  19. ^ Ammirati JA, Traquair JA, Horgen PA (1985). Poisonous Mushrooms of the Northern United States and Canada;. Minneapolis: University of Minnesota Press. pp. 241–42. ISBN 0-8166-1407-5.
  20. ^ North, Pamela (1967). Poisonous Plants and Fungi in colour. Blandford Press & Pharmacological Society of Great Britain.
  21. ^ Brensinsky A, Besl H. (1990). A colour atlas of poisonous fungi. Wolfe Publishing Ltd, London. 295 p.
  22. ^ Spoerke DG, Rumack BH (eds). (1994). Handbook of mushroom poisoning: diagnosis and treatment. CRC Press, Boca Raton.
  23. ^ Berger KJ, Guss DA. (2005). Mycotoxins revisited: Part I. J Emerg Med 28:53.
  24. ^ Schenk-Jaeger KM, Rauber-Lüthy C, Bodmer M, Kupferschmidt H, Kullak-Ublick GA, Ceschi A (2012). "Mushroom poisoning: a study on circumstances of exposure and patterns of toxicity". European Journal of Internal Medicine. 23 (4): e85–e91. doi:10.1016/j.ejim.2012.03.014. PMID 22560399.
  25. ^ Kretz O, Creppy EE, Dirheimer G (1991). "Characterization of bolesatine, a toxic protein from the mushroom Boletus satanas Lenz and its effects on kidney cells". Toxicology. 66 (2): 213–24. doi:10.1016/0300-483X(91)90220-U. PMID 1707561.
  26. ^ Ennamany R, Bingen A, Creppy EE, Kretz O, Gut JP, Dubuisson L, Balabaud C, Sage PB, Kirn A (1998). "Aspirin (R) and heparin prevent hepatic blood stasis and thrombosis induced by the toxic glycoprotein Bolesatine in mice". Human & Experimental Toxicology. 17 (11): 620–624. doi:10.1191/096032798678908017.
  27. ^ Licastro F, Morini MC, Kretz O, Dirheimer G, Creppy EE; Stirpe F. (1993). "Mitogenic activity and immunological properties of bolesatine, a lectin isolated from the mushroom Boletus satanas Lenz". International Journal of Biochemistry. 25 (5): 789–792.
  28. ^ a b Benjamin, Denis R. (1995). Mushrooms: poisons and panaceas — a handbook for naturalists, mycologists and physicians.
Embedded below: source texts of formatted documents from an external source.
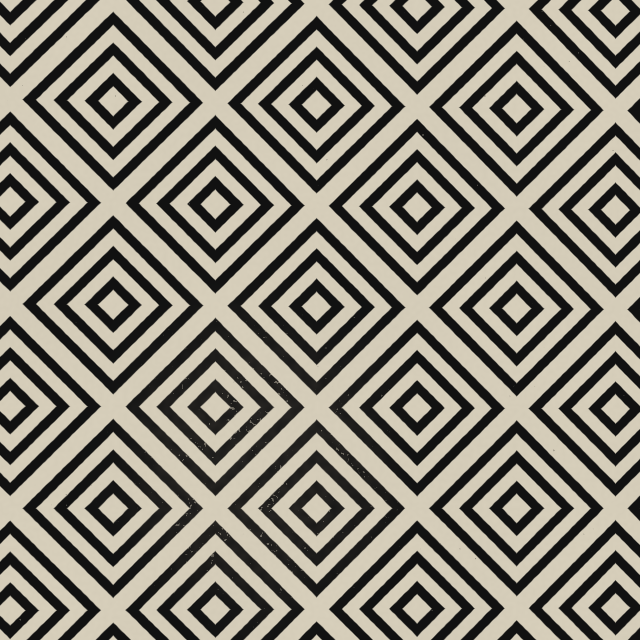
A WebGL 1 fragment shader for this pattern:

```glsl
precision highp float;

uniform vec2 u_resolution;

const vec3 PAPER = vec3(0.835, 0.803, 0.725);
const vec3 INK = vec3(0.066, 0.068, 0.068);
const vec3 FADED_INK = vec3(0.145, 0.138, 0.128);

vec2 hashGradient(vec2 cell) {
    vec3 h = fract(cell.xyx * vec3(0.1031, 0.1030, 0.0973));
    h += dot(h, h.yzx + 33.33);
    float angle = 6.2832 * fract((h.x + h.y) * h.z);
    return vec2(cos(angle), sin(angle));
}

float gradientNoise(vec2 p) {
    vec2 i = floor(p);
    vec2 f = p - i;
    vec2 w = f * f * f * (f * (f * 6.0 - 15.0) + 10.0);
    float a = dot(hashGradient(i), f);
    float b = dot(hashGradient(i + vec2(1.0, 0.0)), f - vec2(1.0, 0.0));
    float c = dot(hashGradient(i + vec2(0.0, 1.0)), f - vec2(0.0, 1.0));
    float d = dot(hashGradient(i + vec2(1.0, 1.0)), f - vec2(1.0, 1.0));
    return mix(mix(a, b, w.x), mix(c, d, w.x), w.y);
}

// Half-cell coordinates, with a slight perspective drift to the right
vec2 driftedGrid(vec2 uv, vec2 origin, float spacing, float drift) {
    float column = (uv.x - origin.x) / spacing;
    column += drift * column * column;
    float row = (uv.y - origin.y) / (spacing * (1.0 - 1.1 * drift * column));
    return vec2(column, row);
}

// Diamond radius in a staggered lattice: 0 at a centre, 1 on the cell border
float diamondRadius(vec2 grid) {
    vec2 diagonal = 0.5 * vec2(grid.x + grid.y, grid.x - grid.y);
    vec2 offset = abs(fract(diagonal + 0.5) - 0.5);
    return 2.0 * max(offset.x, offset.y);
}

// Signed distance to the nearest of three concentric bands
float ringDistance(float radius, float first, float gap, float halfWidth) {
    float index = clamp(floor((radius - first) / gap + 0.5), 0.0, 2.0);
    return abs(radius - first - gap * index) - halfWidth;
}

// Soft patch of worn print with an irregular outline
float wearMask(vec2 uv, vec2 centre, float size) {
    float reach = length((uv - centre) * vec2(1.0, 0.9));
    reach += 0.05 * gradientNoise(uv * 9.0);
    return 1.0 - smoothstep(0.35 * size, size, reach);
}

// Small chips, gathered along winding cracks
float flecks(vec2 uv, float wear) {
    float crack = 1.0 - smoothstep(0.02, 0.13, abs(gradientNoise(uv * 8.0 + 3.7)));
    float grain = gradientNoise(uv * 170.0) + 0.5 * gradientNoise(uv * 310.0);
    float threshold = 0.56 - 0.34 * crack * wear;
    return wear * smoothstep(threshold, threshold + 0.2, grain);
}

// Rare isolated dots
float specks(vec2 uv, float scale, float threshold) {
    float sparse = smoothstep(0.1, 0.4, gradientNoise(uv * 11.0 + 8.3));
    return sparse * smoothstep(threshold, threshold + 0.1, gradientNoise(uv * scale));
}

void main() {
    vec2 uv = gl_FragCoord.xy / u_resolution;
    float pixel = 1.0 / min(u_resolution.x, u_resolution.y);

    // Printed diamonds
    float spacing = 0.1576;
    vec2 grid = driftedGrid(uv, vec2(0.4948, 0.2057), spacing, 0.0042);
    float radius = diamondRadius(grid) + 0.006 * gradientNoise(uv * 110.0);
    float edge = ringDistance(radius, 0.212, 0.301, 0.0645);
    float softness = max(0.8 * pixel, 0.0013) * 1.4142 / spacing;
    float coverage = 1.0 - smoothstep(-softness, softness, edge);

    // Worn ink
    float wear = wearMask(uv, vec2(0.40, 0.28), 0.29);
    float mottling = 0.8 + 0.5 * gradientNoise(uv * 70.0);
    vec3 ink = mix(INK, FADED_INK, clamp(wear * mottling, 0.0, 1.0));
    ink = mix(ink, PAPER, 0.42 * flecks(uv, wear));
    ink = mix(ink, PAPER, 0.35 * specks(uv, 140.0, 0.52));

    // Paper tone and dust
    vec3 paper = PAPER * (1.0 + 0.012 * gradientNoise(uv * 5.0));
    paper *= 1.0 + 0.012 * gradientNoise(uv * 130.0);
    paper *= 1.0 - 0.3 * specks(uv + 4.6, 130.0, 0.53);

    gl_FragColor = vec4(mix(paper, ink, coverage), 1.0);
}
```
New York: WH Freeman and Company. p. 359. ISBN 0-7167-2600-9.
  29. ^ Merlet A, Dauchy FA, Dupon M. (2012). Hyperprocalcitonemia due to mushroom poisoning. Clin Infect Dis. 54: 307–308.
  30. ^ White J, Weinstein SA, De Haro L, Bédry R, Schaper A, Rumack BH, Zilker T. (2018). Mushroom poisoning: a proposed new clinical classification. Toxicon. doi: 10.1016/j.toxicon.2018.11.007